I could go on, but I’ve wasted enough time on what is only a secondary topic to the main story, namely that excessive regulation has destroyed the market. Back to Epstein:

Yet once regulators slow down foreclosures, other potential homeowners are denied opportunities to purchase housing they can afford. The housing stock cannot recirculate. Banks that acquired this mortgage paper see their portfolios nosedive. That dicey paper, as William Isaac noted in last week’s Wall Street Journal, drives the entire economy over the edge by strict government regulations that require all financial institutions to “mark-to-market” the various instruments in their portfolio.

Allow me to translate this from gibberish into English using an analogy. Say I own a ritzy apartment building in NYC, and one fine Thursday, the gubmint passes a new law requiring all apartment buildings to be booked at zero value. This is essentially mark-to-market on steroids, so any effect that mark-to-market would have would be exacerbated under this scenario.
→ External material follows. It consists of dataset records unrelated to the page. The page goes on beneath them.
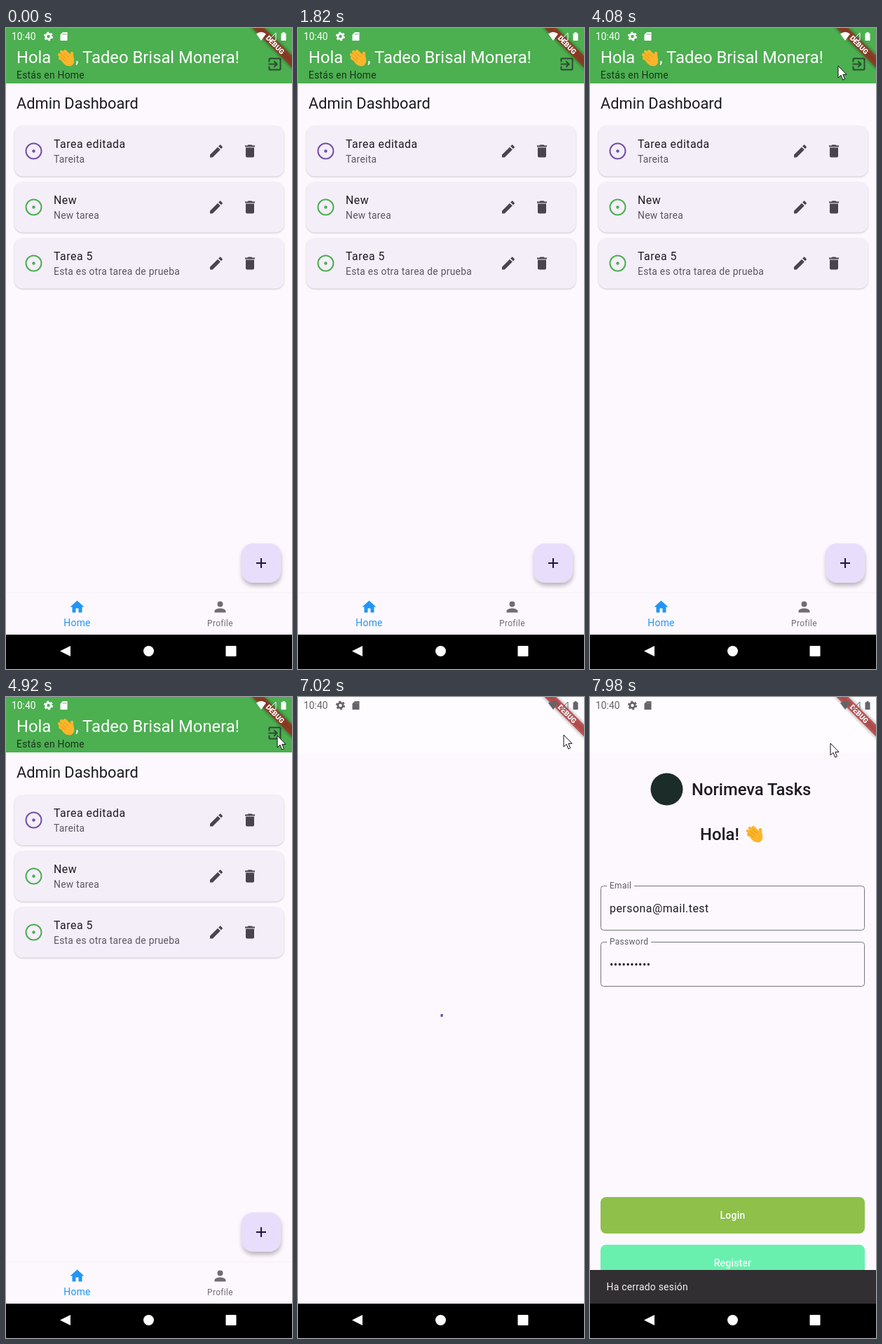
These frames come from a looping animation (408x914 px, 8000 ms). An HTML page:

```html
<!DOCTYPE html>
<html lang="es">
<head>
<meta charset="utf-8">
<title>Tareas</title>
<style>
  html, body { margin: 0; width: 100%; height: 100%; overflow: hidden; background: #000; }
  svg { display: block; width: 100vw; height: 100vh; }
  text { font-family: Roboto, sans-serif; font-size: 13.9px; letter-spacing: .25px; fill: #1d1b20; }
  .mid { text-anchor: middle; }
  .body { font-size: 15.9px; letter-spacing: .5px; }
  .small { font-size: 11.9px; letter-spacing: .35px; fill: #5f5b66; }
  .head { font-size: 23.8px; letter-spacing: 0; }
  .bold { font-weight: 500; }
  .light { fill: #fff; }
</style>
</head>
<body>
<svg viewBox="0 0 408 914" preserveAspectRatio="none">
  <defs>
    <filter id="soft" x="-30%" y="-30%" width="160%" height="160%"><feGaussianBlur stdDeviation="3"/></filter>
    <filter id="thin" x="-5%" y="-15%" width="110%" height="130%"><feGaussianBlur stdDeviation="1"/></filter>
    <path id="edit" d="M3 17.25V21h3.75L17.81 9.94l-3.75-3.75zM20.71 7.04c.39-.39.39-1.02 0-1.41l-2.34-2.34c-.39-.39-1.02-.39-1.41 0l-1.83 1.83 3.75 3.75z"/>
    <path id="trash" d="M6 19c0 1.1.9 2 2 2h8c1.1 0 2-.9 2-2V7H6zM19 4h-3.5l-1-1h-5l-1 1H5v2h14z"/>
    <g id="wave" fill="none" stroke="#fcb52a" stroke-width="4.4" stroke-linecap="round">
      <path d="M3 1L-7-8M0 3L-10-4M-1 6L-9 1M6-1L-2-9M8 4L8-6"/>
      <path d="M-4 5Q0 11 6 10Q11 7 8-1L2-2Z" fill="#fcb52a" stroke-linejoin="round"/>
      <path d="M-7-4.5L0 2M-8 0L-1 5M-3-6L3-1" stroke="#e08f18" stroke-width=".8"/>
    </g>
  </defs>

  <rect width="408" height="914" fill="#fdf8fe"/>

  <g id="home">
    <rect width="408" height="79" fill="#4caf50"/>
    <text class="head light" x="15" y="50">Hola</text>
    <use href="#wave" x="86" y="42"/>
    <text class="head light" x="99" y="50">, Tadeo Brisal Monera!</text>
    <text x="15" y="72" style="fill:#1c321e">Estás en Home</text>
    <path transform="translate(371.5 39.5)" fill="#2f4a35" d="M10.09 15.59L11.5 17l5-5-5-5-1.41 1.41L12.67 11H3v2h9.67zM19 3H5c-1.11 0-2 .9-2 2v4h2V5h14v14H5v-4H3v4c0 1.1.89 2 2 2h14c1.1 0 2-.9 2-2V5c0-1.1-.9-2-2-2z"/>
    <text x="15" y="114.5" style="font-size:21.8px;letter-spacing:0">Admin Dashboard</text>
    <g id="cards"></g>
    <rect x="337" y="739" width="55" height="56" rx="16" opacity=".28" filter="url(#soft)"/>
    <rect x="336" y="735" width="56" height="56" rx="16" fill="#e9ddfc"/>
    <path d="M357 763h14M364 756v14" stroke="#21104a" stroke-width="2"/>
    <path d="M0 805h408" stroke="#f3eef3"/>
    <path transform="translate(89.5 813.5)" fill="#2196f3" d="M10 20v-6h4v6h5v-8h3L12 3 2 12h3v8z"/>
    <path transform="translate(293.5 813.5)" fill="#716d73" d="M12 12a4 4 0 1 0 0-8 4 4 0 0 0 0 8zm0 2c-2.67 0-8 1.34-8 4v2h16v-2c0-2.66-5.33-4-8-4z"/>
    <text class="mid" x="101.5" y="853" style="fill:#2196f3">Home</text>
    <text class="mid small" x="305.5" y="853" style="fill:#716d73">Profile</text>
  </g>

  <g id="bar"><rect width="408" height="79" fill="#fffcff"/></g>

  <path id="spinner" fill="none" stroke="#6750a4" stroke-width="4"/>

  <g id="login">
    <circle cx="109.5" cy="131.5" r="23" fill="#1c2c28"/>
    <text class="head bold" x="145" y="139.5">Norimeva Tasks</text>
    <text class="head bold" x="157" y="204">Hola!</text>
    <use href="#wave" x="235" y="195"/>
    <g fill="none" stroke="#79747e">
      <path d="M24 269.5H19.5a4 4 0 0 0-4 4V328.5a4 4 0 0 0 4 4H387.5a4 4 0 0 0 4-4V273.5a4 4 0 0 0-4-4H63"/>
      <path d="M24 349.5H19.5a4 4 0 0 0-4 4V408.5a4 4 0 0 0 4 4H387.5a4 4 0 0 0 4-4V353.5a4 4 0 0 0-4-4H87"/>
    </g>
    <text class="small" x="28" y="273">Email</text>
    <text class="body" x="28" y="307">persona@mail.test</text>
    <text class="small" x="28" y="353">Password</text>
    <text class="body" x="28" y="387">••••••••••</text>
    <rect x="15" y="713" width="377" height="52" rx="8" fill="#8fc04a"/>
    <text class="mid bold light" x="203.5" y="744">Login</text>
    <rect x="15" y="781" width="377" height="52" rx="8" fill="#69f0ae"/>
    <text class="mid bold light" x="203.5" y="812">Register</text>
    <g id="snack">
      <rect y="817" width="408" height="48" fill="#322f33"/>
      <text x="23.5" y="846" style="fill:#f4eff4">Ha cerrado sesión</text>
    </g>
  </g>

  <g transform="translate(408 0) rotate(45)">
    <rect x="-44" y="28" width="88" height="12" opacity=".4" filter="url(#soft)"/>
    <rect x="-44" y="28" width="88" height="12" fill="#b71c1c" fill-opacity=".63"/>
    <text class="mid" y="37.6" style="font-size:10.2px;font-weight:900;letter-spacing:0;fill:#fff">DEBUG</text>
  </g>

  <g id="status">
    <text x="8" y="17" style="fill:inherit;letter-spacing:0">10:40</text>
    <circle cx="60.5" cy="12" r="3.6" fill="none" stroke="currentColor" stroke-width="2.8"/>
    <circle cx="60.5" cy="12" r="5.6" fill="none" stroke="currentColor" stroke-width="2" stroke-dasharray="2.9 2.964"/>
    <path d="M81 6h6.5v12h-10V9.5zM392.5 7.5h2V6h3v1.5h2V18h-7zM357 8.5q7-5.500 14 0L364 18z"/>
    <path d="M385 7V17.500H374.500z" fill="none" stroke="currentColor"/>
    <path d="M81.5 7.5v2.5M83.5 7.5v2.5M85.5 7.5v2.5" stroke="#888" stroke-width=".8"/>
  </g>

  <rect y="865" width="408" height="49"/>
  <g fill="#fff">
    <path d="M77 888.5L92 881V896z"/>
    <circle cx="203.5" cy="888.5" r="7.5"/>
    <rect x="313.5" y="881" width="15" height="15" rx="1"/>
  </g>

  <path id="cursor" d="M0 0V17L4 13.3L6.700 20L9.500 18.800L6.800 12.400H12Z" fill="#fff" stroke="#111" stroke-linejoin="round"/>
</svg>
<script>
const LOOP = 8000, LOGOUT = 6500, SPIN = 7120, LOGIN = 7180, SNACK_TIME = 250;
const $ = id => document.getElementById(id);

const tasks = [
  ['Tarea editada', 'Tareita', '#7350a8'],
  ['New', 'New tarea', '#4caf50'],
  ['Tarea 5', 'Esta es otra tarea de prueba', '#4caf50']
];
$('cards').innerHTML = tasks.map(([title, note, color], i) => `
  <g transform="translate(0 ${i * 80})">
    <rect x="12" y="140.5" width="384.5" height="72" rx="12" opacity=".2" filter="url(#thin)"/>
    <rect x="12" y="139.5" width="384.5" height="72" rx="12" fill="#f4eef9"/>
    <circle cx="39.5" cy="175.5" r="11" fill="none" stroke="${color}" stroke-width="2"/>
    <circle cx="39.5" cy="175.5" r="2.2" fill="${color}"/>
    <text class="body" x="68" y="170.5">${title}</text>
    <text x="68" y="192" style="fill:#5b5761">${note}</text>
    <g fill="#49454f"><use href="#edit" x="288" y="163.5"/><use href="#trash" x="336" y="163.5"/></g>
  </g>`).join('');

// time, x, y of the pointer tip; it comes in over the top edge
const pointer = [
  [3560, 388, -20], [4060, 354, 54], [4180, 354, 54], [4800, 387, 55],
  [5100, 387, 55], [5600, 379, 54], [7120, 379, 54], [7520, 390, 54], [7960, 343, 66]
];

const clamp = v => Math.min(1, Math.max(0, v));
const ease = v => { const p = clamp(v); return p * p * (3 - 2 * p); };
const show = (id, on) => $(id).setAttribute('visibility', on ? 'visible' : 'hidden');
const move = (id, x, y) => $(id).setAttribute('transform', `translate(${x} ${y})`);

function pointerAt(t) {
  const next = pointer.findIndex(k => k[0] > t);
  if (next < 0) return pointer.at(-1).slice(1);
  const [t0, x0, y0] = pointer[Math.max(0, next - 1)], [t1, x1, y1] = pointer[next];
  const p = t1 > t0 ? ease((t - t0) / (t1 - t0)) : 0;
  return [x0 + (x1 - x0) * p, y0 + (y1 - y0) * p];
}

function spinnerPath(ms) {
  const start = -Math.PI / 2 + ms / 2222 * 2 * Math.PI;
  const end = start + Math.max(.18, 1.5 * Math.PI * ease(ms / 667));
  const at = a => `${203.5 + 18 * Math.cos(a)} ${472 + 18 * Math.sin(a)}`;
  return `M${at(start)}A18 18 0 ${end - start > Math.PI ? 1 : 0} 1 ${at(end)}`;
}

function draw(now) {
  const t = now % LOOP, signedIn = t < LOGOUT;
  show('home', signedIn);
  show('bar', !signedIn);
  show('login', t >= LOGIN);
  show('spinner', !signedIn && t < LOGIN);
  show('cursor', t >= pointer[0][0]);
  const ink = signedIn ? '#fff' : '#66636a';
  $('status').setAttribute('style', `fill:${ink};color:${ink}`);
  $('spinner').setAttribute('d', spinnerPath(Math.max(0, t - SPIN)));
  move('snack', 0, 48 * (1 - ease((t - LOGIN) / SNACK_TIME)));
  move('cursor', ...pointerAt(t));
  requestAnimationFrame(draw);
}
requestAnimationFrame(draw);
</script>
</body>
</html>
```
But does that change anything at all? Does it in any way change my income? Would it change the amount a bank is willing to lend me in order to renovate the lobby or to buy another building (whose value on paper would also be zero at this point)? Unless I was a complete moron, that new law wouldn’t change the amount which I would have to receive from a buyer in order to sell it. And if I was such a complete moron, there’d be a horde of eager buyers fighting to take advantage of that arbitrage opportunity. Anyone spot the horde of eager buyers fighting to take advantage of the arbitrage opportunity mark-to-market has created according to folks like Epstein? It looks to me that what little paper is selling is selling for significantly less, not more, than its book value, which is the opposite of what Epstein and company would have predicted if Epstein and company had bothered to think through their argument to its logical conclusion.

Come to think of it, there is one real world change that would result from the government forcing me to mark down the book value of a piece of property I own. Granted, I’m no accountant, so I may be wrong, but I would think the new law would provide me with one heck of a write-off (a supposed capital loss) on my taxes.

A bonus we find in Epstein’s piece is the little gem about how laws preventing foreclosures are making things worse. Does Epstein really think home prices, and hence the value of the paper backed by mortgages would rise if more houses hit the market right now? Snark fails me.

Which brings me back to a bugaboo of mine. There’s a huge group of people arguing things that don’t just part company with reality, they’re arguing things that literally contradict reality as completely and thoroughly as humanly possible. It can’t be a good thing for society when the criteria for being a writer at a major publication is essentially the same one for getting you admitted to an asylum and given a heavy dose of medication.
by cactus